In this talk, I will highlight some of the existing state-of-the-art research on web optimizations. These techniques typically rely on identifying dependencies among resources present on a webpage, and analyzing critical rendering paths to prioritize resource fetches. Furthermore, I will discuss HTTP/2 which has changed the way webpages and content is delivered over the Internet. For instance, one of the new features in HTTP/2 is server push, which enables servers to preemptively send resources to clients. While a lot of prior work focuses on proposing techniques to deploy server push and improve webpage performance, we discuss how the benefits of such solutions are undermined by the fragmented nature of modern web, requiring first-party content publishers to consistently coordinate with third-parties to configure server push. To solve this, I will talk about ATOMIX---a data-driven approach that allows third-parties to discover pushable resources without requiring any coordination with the first-party content publisher. At a high level, ATOMIX discovers pushable resources by analyzing patterns in HTTP request logs at the server-side using a Markovian transition matrix. Furthermore, ATOMIX is able to evaluate server push effectiveness in an online fashion and adjust the transition matrix accordingly to achieve high precision.

5th year PhD student | Advisor: Zubair Shafiq | Area of research:  video delivery, video/web QoE, and interconnection strategies


Keynote Speaker Kasturi Varadarajan

Title: The K-Center Problem: Some Algorithmic Aspects 

Kasturi Varadarajan - UIowaCS Professor

Abstract:

K-Center is a well known optimization problem that is inspired by facility location and clustering. For more than three decades, researchers have studied algorithms for computing approximately optimal solutions for variations of this problem. We will discuss some of these variants, focusing on the algorithmic approaches that have been employed.

Research Interests: In principle, all of theoretical computer science. In practice, a subset that includes primarily parts of computational geometry, but also optimization problems on graphs and the like and polynomial time computability of equilibria in games and some economic models.


Directions

Getting to the ConferenceMap of area and symposium location

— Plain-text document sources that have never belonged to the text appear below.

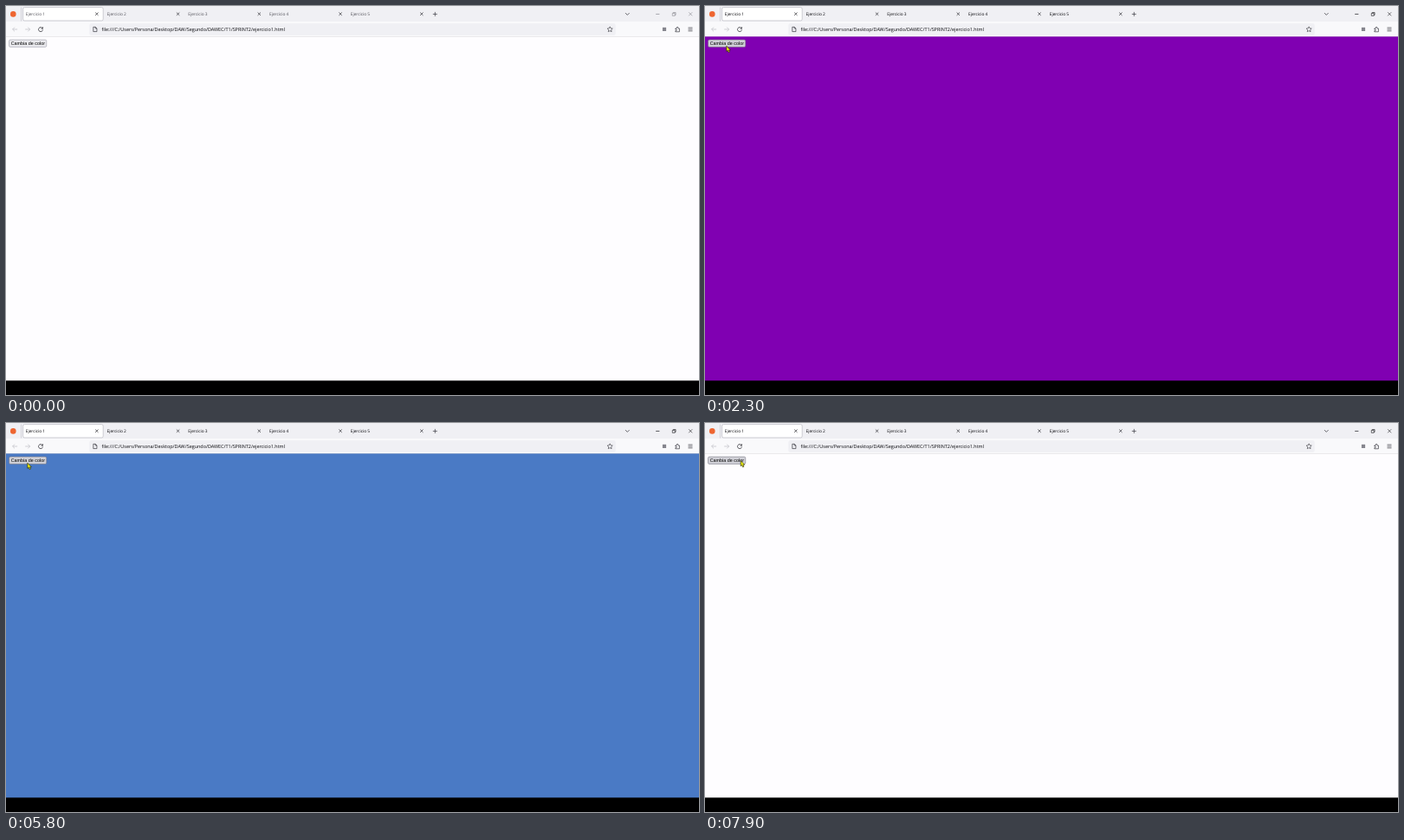
Recreate the animation shown at these times as an HTML page with a canvas. Size 800 by 450 pixels, loop 8000 ms.

```html
<!DOCTYPE html>
<html lang="es">
<head>
<meta charset="utf-8">
<title>Ejercicio 1</title>
<style>
html, body { margin: 0; width: 100%; height: 100%; overflow: hidden; background: #000; }
canvas { display: block; width: 800px; height: 450px; }
</style>
</head>
<body>
<canvas id="stage" width="800" height="450"></canvas>
<script>
const ctx = document.getElementById('stage').getContext('2d');
const LOOP = 8000, STEP = 100;
const UI = '"Open Sans", "Noto Sans", sans-serif';
const BUTTON_FONT = '"Liberation Sans", Arial, sans-serif';
const INK = '#2b2b32';

// [start time, page colour]
const PAGES = [
  [0, '#fefdff'], [1300, '#59b0df'], [2300, '#8000b2'], [3300, '#f33a18'],
  [4300, '#bfe1ba'], [5800, '#4a7ac5'], [7200, '#fefdff']
];
const PRESSES = [1200, 2200, 3200, 4200, 5700];

// [time, x, y] of the pointer tip
const PATH = [
  [1200, 26.6, 42.8], [1300, 26.6, 42.8], [1700, 24.8, 46.2], [6100, 24.8, 46.2],
  [6900, 39.5, 27], [7200, 39.5, 27], [7900, 41.2, 43.6]
];

function rect(x, y, w, h, fill) {
  ctx.fillStyle = fill;
  ctx.fillRect(x, y, w, h);
}

function box(x, y, w, h, r, fill, stroke, width = 0.6) {
  ctx.beginPath();
  ctx.roundRect(x, y, w, h, r);
  if (fill) { ctx.fillStyle = fill; ctx.fill(); }
  if (stroke) { ctx.strokeStyle = stroke; ctx.lineWidth = width; ctx.stroke(); }
}

function dot(x, y, r, fill) {
  ctx.beginPath();
  ctx.arc(x, y, r, 0, Math.PI * 2);
  ctx.fillStyle = fill;
  ctx.fill();
}

// Strokes SVG path data placed at x, y
function icon(x, y, d, color, width = 0.7) {
  ctx.save();
  ctx.translate(x, y);
  ctx.strokeStyle = color;
  ctx.lineWidth = width;
  ctx.stroke(new Path2D(d));
  ctx.restore();
}

function text(s, x, y, size, color, family = UI) {
  ctx.font = size + 'px ' + family;
  ctx.fillStyle = color;
  ctx.fillText(s, x, y);
}

function cross(x, y, r, color, width) {
  icon(x, y, `M${-r} ${-r}L${r} ${r}M${r} ${-r}L${-r} ${r}`, color, width);
}

function starPath(r) {
  let d = '';
  for (let i = 0; i < 10; i++) {
    const a = -Math.PI / 2 + i * Math.PI / 5, q = i % 2 ? r * 0.5 : r;
    d += (i ? 'L' : 'M') + q * Math.cos(a) + ' ' + q * Math.sin(a);
  }
  return d + 'Z';
}

function drawTabs(focused) {
  const label = focused ? '#08080c' : '#55545c';
  const control = focused ? '#16161a' : '#87878e';
  rect(0, 0, 800, 18, '#f0f0f4');
  dot(8.3, 9.4, 3.3, '#ee6530');
  rect(17, 1.5, 0.7, 16, '#c9c9d0');
  box(19.6, 1.6, 92.6, 15.4, 1.8, '#ffffff', '#b9b9c2', 0.7);
  for (let i = 0; i < 5; i++) {
    const x = 22.8 + i * 93.75;
    text('Ejercicio ' + (i + 1), x, 11.2, 4.8, label);
    cross(x + 82, 9.2, 1.7, INK, 0.7);
  }
  icon(495.3, 9.4, 'M-2.5 0H2.5M0 -2.5V2.5', INK, 0.65);
  icon(717.3, 9.2, 'M-2.3 -1.1L0 1.2L2.3 -1.1', INK);
  icon(752.3, 9.4, 'M-2.1 0H2.1', control);
  icon(771.2, 9.4, 'M-1.9 -1H1V1.9H-1.9ZM-1 -1V-1.9H1.9V1H1', control, 0.6);
  cross(790.2, 9.3, 2, control, 0.6);
}

function drawToolbar(reload) {
  rect(0, 18, 800, 17, '#f9f9fb');
  icon(10.3, 27, 'M2.8 0H-2.7M-0.3 -2.4L-2.7 0L-0.3 2.4', '#bdbdc3');
  icon(25, 27, 'M-2.8 0H2.7M0.3 -2.4L2.7 0L0.3 2.4', '#bdbdc3');
  if (reload) box(32.5, 20.4, 15.4, 13.2, 1.8, reload);
  icon(40, 27.1, 'M2 -1.5A2.5 2.5 0 1 0 2.5 0.4M2.5 -2.8V-0.9H0.6', INK, 0.75);

  box(96.3, 20.3, 607.4, 13.4, 1.8, '#f0f0f4');
  icon(102.8, 27, 'M-2 -2.7H0.5L2.1 -1.1V2.6H-2ZM0.4 -2.6V-1H2', INK, 0.65);
  text('file:///C:/Users/Persona/Desktop/DAW/Segundo/DAWEC/T1/SPRINT2/ejercicio1.html',
    110.4, 29, 5.45, '#08080c');
  icon(697.2, 27.1, starPath(3.2), INK, 0.6);

  box(757.9, 24.8, 4.2, 4.2, 0, '#85858d');
  icon(775.1, 27.3, 'M-2.3 -1.3H-0.9V-2.1A0.9 0.9 0 0 1 0.9 -2.1V-1.3H2.3V2.5H-2.3V1.3H-1.6A0.8 0.8 0 0 0 -1.6 -0.3H-2.3Z', INK, 0.65);
  icon(790, 27, 'M-2.5 -1.9H2.5M-2.5 0H2.5M-2.5 1.9H2.5', INK, 0.65);
}

function drawPage(color, button) {
  const [fill, border] = {
    idle: ['#e9e9ed', '#8f8f9d'],
    hover: ['#d0d0d7', '#676774'],
    down: ['#b1b1b9', '#484851']
  }[button];
  rect(0, 35, 800, 399, color);
  rect(0, 35, 800, 0.42, '#cccccf');
  rect(0, 433.35, 800, 16.65, '#000');
  box(3.55, 39.05, 43.2, 8.4, 1.5, fill, border, 0.5);
  text('Cambia de color', 5.7, 45.4, 5.4, '#000', BUTTON_FONT);
}

function pointerAt(t) {
  if (t < PATH[0][0]) return null;
  let i = 0;
  while (i < PATH.length - 2 && t >= PATH[i + 1][0]) i++;
  const [t0, x0, y0] = PATH[i], [t1, x1, y1] = PATH[i + 1];
  const p = Math.min(1, (t - t0) / (t1 - t0));
  const e = p * p * (3 - 2 * p);
  return { x: x0 + (x1 - x0) * e, y: y0 + (y1 - y0) * e };
}

function drawPointer({ x, y }) {
  const arrow = new Path2D('M0 0V6.3L1.4 5.1L2.5 7.5L3.7 6.9L2.7 4.7H4.6Z');
  ctx.save();
  ctx.translate(x, y);
  ctx.fillStyle = '#eef010';
  ctx.fill(arrow);
  ctx.strokeStyle = '#1c1c00';
  ctx.lineWidth = 0.6;
  ctx.stroke(arrow);
  ctx.restore();
}

function draw(t) {
  const pointer = pointerAt(t);
  const color = PAGES.filter(p => p[0] <= t).pop()[1];
  const overButton = pointer
    ? pointer.x > 3 && pointer.x < 47 && pointer.y > 39 && pointer.y < 48
    : t >= 900;
  const overReload = pointer && pointer.x > 32 && pointer.y > 20 && pointer.y < 34;
  const button = PRESSES.includes(t) ? 'down' : overButton ? 'hover' : 'idle';
  const reload = overReload ? (t === 7100 ? '#cfcfd8' : '#e0e0e6') : null;

  ctx.clearRect(0, 0, 800, 450);
  drawTabs(t >= 1200);
  drawToolbar(reload);
  drawPage(color, button);
  if (pointer) drawPointer(pointer);
}

ctx.textRendering = 'geometricPrecision';
ctx.lineJoin = 'round';
const start = performance.now();

function tick() {
  const t = (performance.now() - start) % LOOP;
  draw(Math.floor(t / STEP) * STEP);
  requestAnimationFrame(tick);
}
tick();
</script>
</body>
</html>
```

Iowa City lies just off of Interstate 80 in Eastern Iowa. Regardless of whether you are coming from the West or the East, you will want to take exit 244 off of I-80 following Dubuque Street until you intersect with Church Street. Follow Church Street as it turns into Clinton Street and continue straight until you reach the downtown area and the Pentacrest (you will see the Old Capitol to the right/West), which is the heart of the University of Iowa's campus. All of the symposium will take place in that general vicinity in MacLean Hall and W401 Pappajohn Business Building (PBB) Check out the adjacent map!